- WORK REQUIRED:
Out of the records below, copy all lines in which the word "function" occurs.

- MATERIAL SUPPLIED:
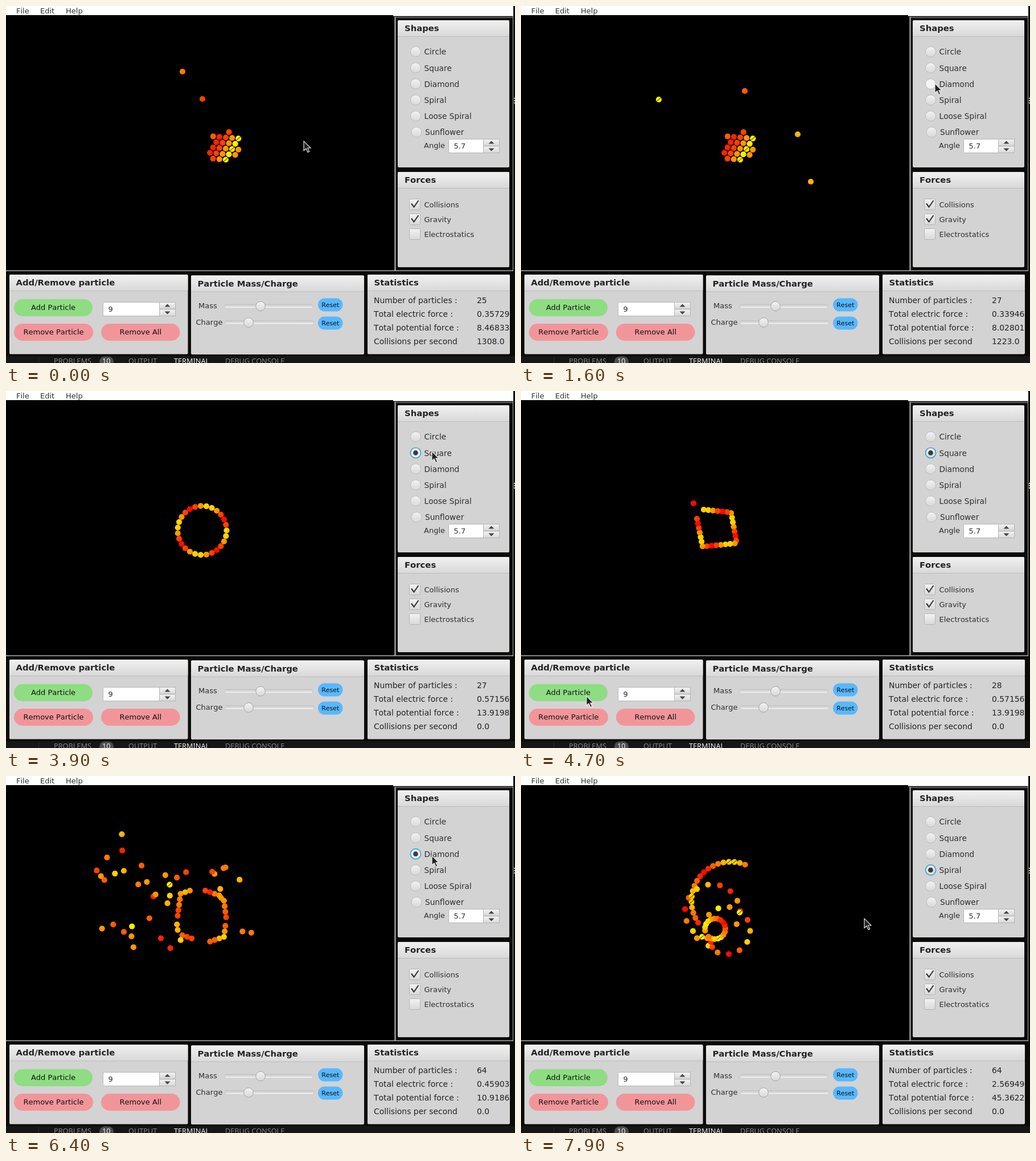
An HTML page for the animation above (8000 ms loop, 894 by 626 pixels).

```html
<!DOCTYPE html>
<html lang="en">
<head>
<meta charset="utf-8">
<title>Particle simulator</title>
<style>
  html, body { margin: 0; width: 100%; height: 100%; overflow: hidden; background: #0b0b09; }
  svg { display: block; width: 894px; height: 626px; }
  text { font: 13px "DejaVu Sans", sans-serif; font-kerning: none; fill: #2e2e2e; white-space: pre; }
  .title { font-weight: bold; font-size: 14.8px; fill: #222; }
  .radio { font-size: 13.7px; }
  .stat { font-size: 13.9px; fill: #222; }
  .mid { text-anchor: middle; fill: #111; }
  .small { font-size: 11px; }
  .tab { font: 12.7px "Noto Sans", sans-serif; fill: #858585; }
  .tab.bright { fill: #eee; }
</style>
</head>
<body>
<svg viewBox="0 0 894 626">
  <defs id="defs">
    <linearGradient id="head" x2="0" y2="1"><stop stop-color="#f0f0f0"/><stop offset="1" stop-color="#d9d9d9"/></linearGradient>
    <linearGradient id="knob" x2="0" y2="1"><stop stop-color="#f3f3f3"/><stop offset="1" stop-color="#d8d8d8"/></linearGradient>
    <linearGradient id="track" x2="0" y2="1"><stop stop-color="#c4c4c4"/><stop offset="1" stop-color="#f4f4f4"/></linearGradient>
    <clipPath id="statClip"><rect x="635" y="500" width="250" height="110"/></clipPath>
  </defs>
  <g id="ui"></g>
  <g id="balls"></g>
  <path id="cursor" d="M0 0V16.5L4 13L7 19.5L9.8 18.2L6.8 12H12Z" fill="#222" stroke="#eee" stroke-width="1.1"/>
</svg>
<script>
const LOOP = 8000, STEP = 100;
const byId = id => document.getElementById(id);
const ui = byId('ui');

function add(parent, tag, attrs, content) {
  const el = document.createElementNS('http://www.w3.org/2000/svg', tag);
  for (const k in attrs) el.setAttribute(k, attrs[k]);
  if (content !== undefined) el.textContent = content;
  parent.append(el);
  return el;
}
const rect = (x, y, w, h, fill, more) => add(ui, 'rect', { x, y, width: w, height: h, fill, ...more });
const label = (x, y, s, cls = '') => add(ui, 'text', { x, y, class: cls }, s);
const path = (d, more) => add(ui, 'path', { d, ...more });
const list = (n, make) => Array.from({ length: n }, (_, i) => make(i));

// ---- window ----
function panel(x, y, w, h, title, titleX) {
  rect(x, y, w, h, '#d3d3d3', { rx: 2 });
  rect(x, y, w, 28, 'url(#head)', { rx: 2 });
  rect(x, y + 28, w, 1, '#bdbdbd');
  label(titleX, y + 19, title, 'title');
}
function button(x, y, w, h, fill, s, cls = '') {
  rect(x, y, w, h, fill, { rx: h / 2 });
  label(x + w / 2, Math.floor(y + h / 2) + 4, s, 'mid ' + cls);
}
function spinner(x, y, w, h, value) {
  const split = x + w - 29, cx = x + w - 14.5, half = h / 2;
  rect(x + .5, y + .5, w - 1, h - 1, '#fff', { stroke: '#b5b5b5', rx: 2 });
  for (const top of [y, y + half])
    rect(split + .5, top + .5, 28, half - 1, 'url(#knob)', { stroke: '#b5b5b5' });
  path(`M${cx - 5} ${y + 8.5}l5-5l5 5zM${cx - 5} ${y + h - 8.5}l5 5l5-5z`, { fill: '#444' });
  label(x + 9.5, y + half + 4.5, value);
}
function slider(x, y, w, knobX) {
  rect(x, y - 3.5, w, 7, 'url(#track)', { rx: 3.5, stroke: '#c2c2c2', 'stroke-width': .6 });
  add(ui, 'circle', { cx: knobX, cy: y, r: 8.3, fill: 'url(#knob)', stroke: '#a5a5a5' });
}

rect(0, 0, 894, 626, '#0b0b09');
rect(0, 0, 891, 16, '#fff');
rect(0, 16, 682, 447, '#000');
rect(680, 16, 211, 1.8, '#f4f4f4');
rect(682, 19, 3, 445, '#858585');
rect(685, 19.5, 206, 1.5, '#777');
rect(890, 18, 1, 447, '#aaa');
rect(0, 463.5, 891, 1.3, '#c4c4c4');
for (const y of [161, 165, 169]) rect(892, y, 2, 2, '#ccc');
label(18, 13, 'File'); label(60, 13, 'Edit'); label(105, 13, 'Help');

panel(688, 25, 196, 258, 'Shapes', 700);
const radios = ['Circle', 'Square', 'Diamond', 'Spiral', 'Loose Spiral', 'Sunflower'].map((name, i) => {
  const x = i === 5 ? 721 : 719.5, y = 80.3 + 28.2 * i;
  label(x + 15, Math.round(y + 5), name, 'radio');
  return {
    y,
    ring: add(ui, 'circle', { cx: x, cy: y, r: 9 }),
    dot: add(ui, 'circle', { cx: x, cy: y, r: 4.4, fill: '#3c3c3c' })
  };
});
label(734, 249, 'Angle');
spinner(777, 233, 90, 25, '5.7');

panel(688, 291, 196, 167, 'Forces', 700);
['Collisions', 'Gravity', 'Electrostatics'].forEach((name, i) => {
  const y = 348 + 26 * i;
  rect(708.5, y - 9.5, 19, 19, 'url(#knob)', { stroke: '#b4b4b4', rx: 2 });
  if (i < 2) path(`M712 ${y - 1.5}l4.5 6l8-11.5`, { fill: 'none', stroke: '#333', 'stroke-width': 2.1 });
  label(734.5, y + 5, name);
});

panel(6, 471, 313.5, 139.5, 'Add/Remove particle', 17.5);
button(14, 514, 138, 30, '#8edd82', 'Add Particle');
button(14, 557, 139, 30, '#f2959a', 'Remove Particle');
button(167, 557, 138.5, 30, '#f2959a', 'Remove All');
spinner(170, 519, 128, 25, '9');

panel(325, 472.5, 304, 138.5, 'Particle Mass/Charge', 336.5);
label(338, 530, 'Mass'); slider(384, 526.5, 155, 447);
label(333.5, 559, 'Charge'); slider(385, 555, 156, 426);
for (const y of [512.5, 544.5]) button(548, y, 43.5, 23, '#57b8ff', 'Reset', 'small');

panel(635, 471, 250, 139.5, 'Statistics', 646.5);
const statGroup = add(ui, 'g', { 'clip-path': 'url(#statClip)' });
const statValues = ['Number of particles :', 'Total electric force :', 'Total potential force :', 'Collisions per second'].map((name, i) => {
  const y = Math.round(521.3 + 24 * i);
  label(646, y, name, 'stat');
  return add(statGroup, 'text', { x: 827, y, class: 'stat' });
});

rect(0, 614, 894, 12, '#161616');
rect(57, 616, 1, 10, '#2c2c2c');
rect(164, 614.5, 25, 18, '#4d4d4d', { rx: 9 });
label(84, 626.5, 'PROBLEMS', 'tab');
label(169, 626.5, '10', 'tab bright');
label(215, 626.5, 'OUTPUT', 'tab');
label(295, 626.5, 'TERMINAL', 'tab bright');
label(385, 626.5, 'DEBUG CONSOLE', 'tab');

// ---- particle layouts: points are [x, y, heat], heat 0 (red) to 4 (yellow) ----
const mix = (a, b, u) => a + (b - a) * u;
const wave = (i, period) => 4 * Math.abs(2 * ((i / period % 1 + 1) % 1) - 1);

let seed = 11;
const random = () => (seed = seed * 16807 % 2147483647) / 2147483647;
const between = (a, b) => mix(a, b, random());

// n points evenly spaced along a polyline
function along(corners, n, tone, closed) {
  const pts = closed ? [...corners, corners[0]] : corners;
  const legs = pts.slice(1).map((p, i) => Math.hypot(p[0] - pts[i][0], p[1] - pts[i][1]));
  const total = legs.reduce((a, b) => a + b);
  return list(n, i => {
    let d = total * i / (closed ? n : n - 1), k = 0;
    while (k < legs.length - 1 && d > legs[k]) d -= legs[k++];
    const u = d / legs[k], a = pts[k], b = pts[k + 1];
    return [mix(a[0], b[0], u), mix(a[1], b[1], u), tone(i)];
  });
}
// n points on a circle, angles in degrees
const arc = (cx, cy, r, from, to, n, tone) => list(n, i => {
  const a = mix(from, to, i / (n - 1)) * Math.PI / 180;
  return [cx + r * Math.cos(a), cy + r * Math.sin(a), tone(i)];
});
const CX = 344.5, CY = 244.5;
const scaled = (pts, s) => pts.map(([x, y, h]) => [mix(CX, x, s), mix(CY, y, s), h]);

// hexagonal packing, one [first, last] column span per row
const cluster = [[-1, -1], [-3, 1], [-2, 1], [-2, 2], [-2, 2], [-1, 1]].flatMap(([first, last], i) =>
  list(last - first + 1, j => {
    const row = i - 3, col = first + j;
    return [386 + 11.1 * col - 5.6 * row, 250 + .9 * col + 9.3 * row, wave(col - 1, 5.6)];
  }));
const settled = cluster.map(([x, y, h]) => [x - 1, y, h]);

const sideTone = i => wave(i - .5, 7);
const edgeTone = i => wave(i - 1, 4.6);
const collapse = [
  ...along([[333, 182], [368, 210], [393, 238], [375, 264], [358, 279], [332, 247], [328, 216]], 12, () => between(2, 4)),
  ...along([[353, 266], [381, 241]], 15, () => between(0, .8)).map(([x, y, h]) => [x + between(-3, 3), y + between(-3, 3), h])];
const circle = arc(CX, CY, 43, 0, 360 * 26 / 27, 27, sideTone);
const skewed = [...along([[321, 208], [369, 213], [379, 267], [319, 273], [309, 224]], 27, sideTone), [303, 197, 0]];
const square = along([[310, 210], [379.5, 210], [379.5, 279], [310, 279]], 28, sideTone, true);
const diamond = along([[340.5, 108], [407, 253], [340.5, 398], [274, 253]], 64, edgeTone, true);
const spiral = [
  ...arc(368, 219, 68.5, -68, -214, 19, i => wave(i - 2.5, 11)),
  ...arc(336, 238, 48, 27, -225, 11, edgeTone),
  ...arc(361, 271, 41.5, -138, 140, 11, edgeTone),
  ...arc(341, 268, 18, -190, 130, 18, i => wave(i - 2, 12)),
  ...arc(318, 300, 18, -120, 0, 5, edgeTone)];

// new balls scatter over the upper left, outside the square, lowest first
const strays = [];
while (strays.length < 36) {
  const x = 25 + 455 * random() ** 1.3, y = between(38, 291);
  if (Math.max(Math.abs(x - CX), Math.abs(y - CY)) > 44) strays.push([x, y, between(0, 4)]);
}
strays.sort((a, b) => b[1] - a[1]);

// pair every ball with its nearest free place; places left over belong to new balls
function follow(from, to) {
  const free = [...to];
  const taken = from.map(([x, y]) => {
    const gaps = free.map(p => Math.hypot(p[0] - x, p[1] - y));
    return free.splice(gaps.indexOf(Math.min(...gaps)), 1)[0];
  });
  return [...taken, ...free];
}

const linear = u => u, smooth = u => u * u * (3 - 2 * u), settle = u => 1 - (1 - u) ** 2;
const flung = [[393, 149, 1.5], [486, 225, 3], [242, 164, 4], [509, 308, 3]];
const keys = [
  [0, [...cluster, [310, 115, 2], [345, 163, 1]]],
  [1600, [...settled, ...flung], linear],
  [2400, [...settled, ...flung.map(([x, y, h]) => [x + 4, y + 11, h])], linear]];
const morph = (time, pts, ease) => keys.push([time, follow(keys.at(-1)[1], pts), ease]);
const hold = time => keys.push([time, keys.at(-1)[1], linear]);
hold(2700);
morph(3000, collapse, linear);
morph(3500, circle, settle);
hold(3900);
morph(4700, skewed, smooth);
morph(5250, [...square, ...scaled(strays, 1.02)], settle);
morph(5900, [...square, ...strays], linear);
morph(6300, [...square, ...scaled(strays, .8)], u => u * u);
morph(6900, diamond, settle);
hold(7300);
morph(7900, spiral, smooth);
hold(LOOP);

const birth = i => i < 25 ? 0 : i < 27 ? 450 + 150 * (i - 25) : i === 27 ? 4600 : 4750 + 20 * (i - 28);

// ---- cursor, selection, statistics ----
// arrival, departure, x, y
const stops = [[0, 0, 523, 237], [400, 600, 115, 535], [1500, 1800, 727, 136], [2400, 2700, 738, 82], [3000, 4000, 748, 106],
  [4550, 5400, 115, 535], [5800, 6350, 748, 139], [6800, 7400, 751, 161], [7900, LOOP, 603, 250]];
// time, selected radio, has focus
const choices = [[0, -1], [2700, 0, true], [3900, 1, true], [4750, 1], [6300, 2, true], [7300, 3, true]];
// time, electric force, potential force, collisions
const readings = [
  [0, '0.35729', '8.46833', '1308.0'],
  [1200, '0.33946', '8.02801', '1223.0'],
  [2700, '0.40887', '9.60224', '1356.0'],
  [3700, '0.57156', '13.9198', '0.0'],
  [5500, '0.45903', '10.9186', '0.0'],
  [6700, '0.76201', '17.2555', '0.0'],
  [7600, '2.56949', '45.3622', '0.0']];
const latest = (rows, t) => rows.findLast(r => r[0] <= t);

// ---- balls ----
for (let i = 0; i <= 8; i++) {
  const hue = i * 6.8;
  const g = add(byId('defs'), 'linearGradient', { id: 'heat' + i, x2: 1, y2: 1 });
  add(g, 'stop', { 'stop-color': `hsl(${hue + 5},100%,50%)` });
  add(g, 'stop', { offset: 1, 'stop-color': `hsl(${Math.max(0, hue - 2)},100%,50%)` });
}
const balls = list(64, () => {
  const g = add(byId('balls'), 'g', {});
  return {
    g,
    disc: add(g, 'circle', { r: 5.1 }),
    slash: add(g, 'path', { d: 'M-3.8 3.2L3.8-3.2', stroke: '#221c00', 'stroke-width': 1 })
  };
});

function drawBalls(t) {
  const k = keys.findIndex(key => key[0] > t);
  const a = keys[k - 1], b = keys[k];
  const u = (t - a[0]) / (b[0] - a[0]), e = b[2](u);
  balls.forEach((ball, i) => {
    const alive = t >= birth(i);
    ball.g.style.display = alive ? '' : 'none';
    if (!alive) return;
    const to = b[1][i] || keys.find(key => key[1][i])[1][i], from = a[1][i] || to;
    const shake = t < 2400 && i < cluster.length ? 1.5 * Math.sin(Math.PI * u) : 0;
    const x = mix(from[0], to[0], e) + shake * Math.sin(t / 70 + i * 2.1);
    const y = mix(from[1], to[1], e) + shake * Math.cos(t / 90 + i * 1.7);
    const heat = mix(from[2], to[2], e);
    ball.g.setAttribute('transform', `translate(${x.toFixed(2)} ${y.toFixed(2)})`);
    ball.disc.setAttribute('fill', `url(#heat${Math.round(heat * 2)})`);
    ball.slash.style.display = heat > 3.6 && i % 3 ? '' : 'none';
  });
}

function cursorAt(t) {
  const k = Math.max(0, stops.findLastIndex(s => s[0] <= t));
  const [, leave, x, y] = stops[k], next = stops[k + 1];
  if (t <= leave || !next) return [x, y];
  const u = smooth((t - leave) / (next[0] - leave));
  return [mix(x, next[2], u), mix(y, next[3], u)];
}

function draw(t) {
  drawBalls(t);
  const [px, py] = cursorAt(t);
  byId('cursor').setAttribute('transform', `translate(${px} ${py})`);

  const [, chosen, focused] = latest(choices, t);
  radios.forEach(({ y, ring, dot }, i) => {
    const on = i === chosen, lit = on && focused;
    const hover = px > 708 && px < 830 && Math.abs(py - y) < 13;
    ring.setAttribute('fill', hover ? '#f4f4f4' : 'url(#knob)');
    ring.setAttribute('stroke', lit ? '#35a6d6' : '#bcbcbc');
    ring.setAttribute('stroke-width', lit ? 1.7 : 1);
    dot.style.display = on ? '' : 'none';
  });

  const count = balls.filter((_, i) => birth(i) <= t).length;
  [count, ...latest(readings, t).slice(1)].forEach((s, i) => statValues[i].textContent = s);
}

const origin = performance.now();
function tick() {
  const t = (performance.now() - origin) % LOOP;
  draw(Math.floor(t / STEP) * STEP);
  requestAnimationFrame(tick);
}
tick();
</script>
</body>
</html>
```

- EXPECTED OUTPUT:
function add(parent, tag, attrs, content) {
function panel(x, y, w, h, title, titleX) {
function button(x, y, w, h, fill, s, cls = '') {
function spinner(x, y, w, h, value) {
function slider(x, y, w, knobX) {
function along(corners, n, tone, closed) {
function follow(from, to) {
function drawBalls(t) {
function cursorAt(t) {
function draw(t) {
function tick() {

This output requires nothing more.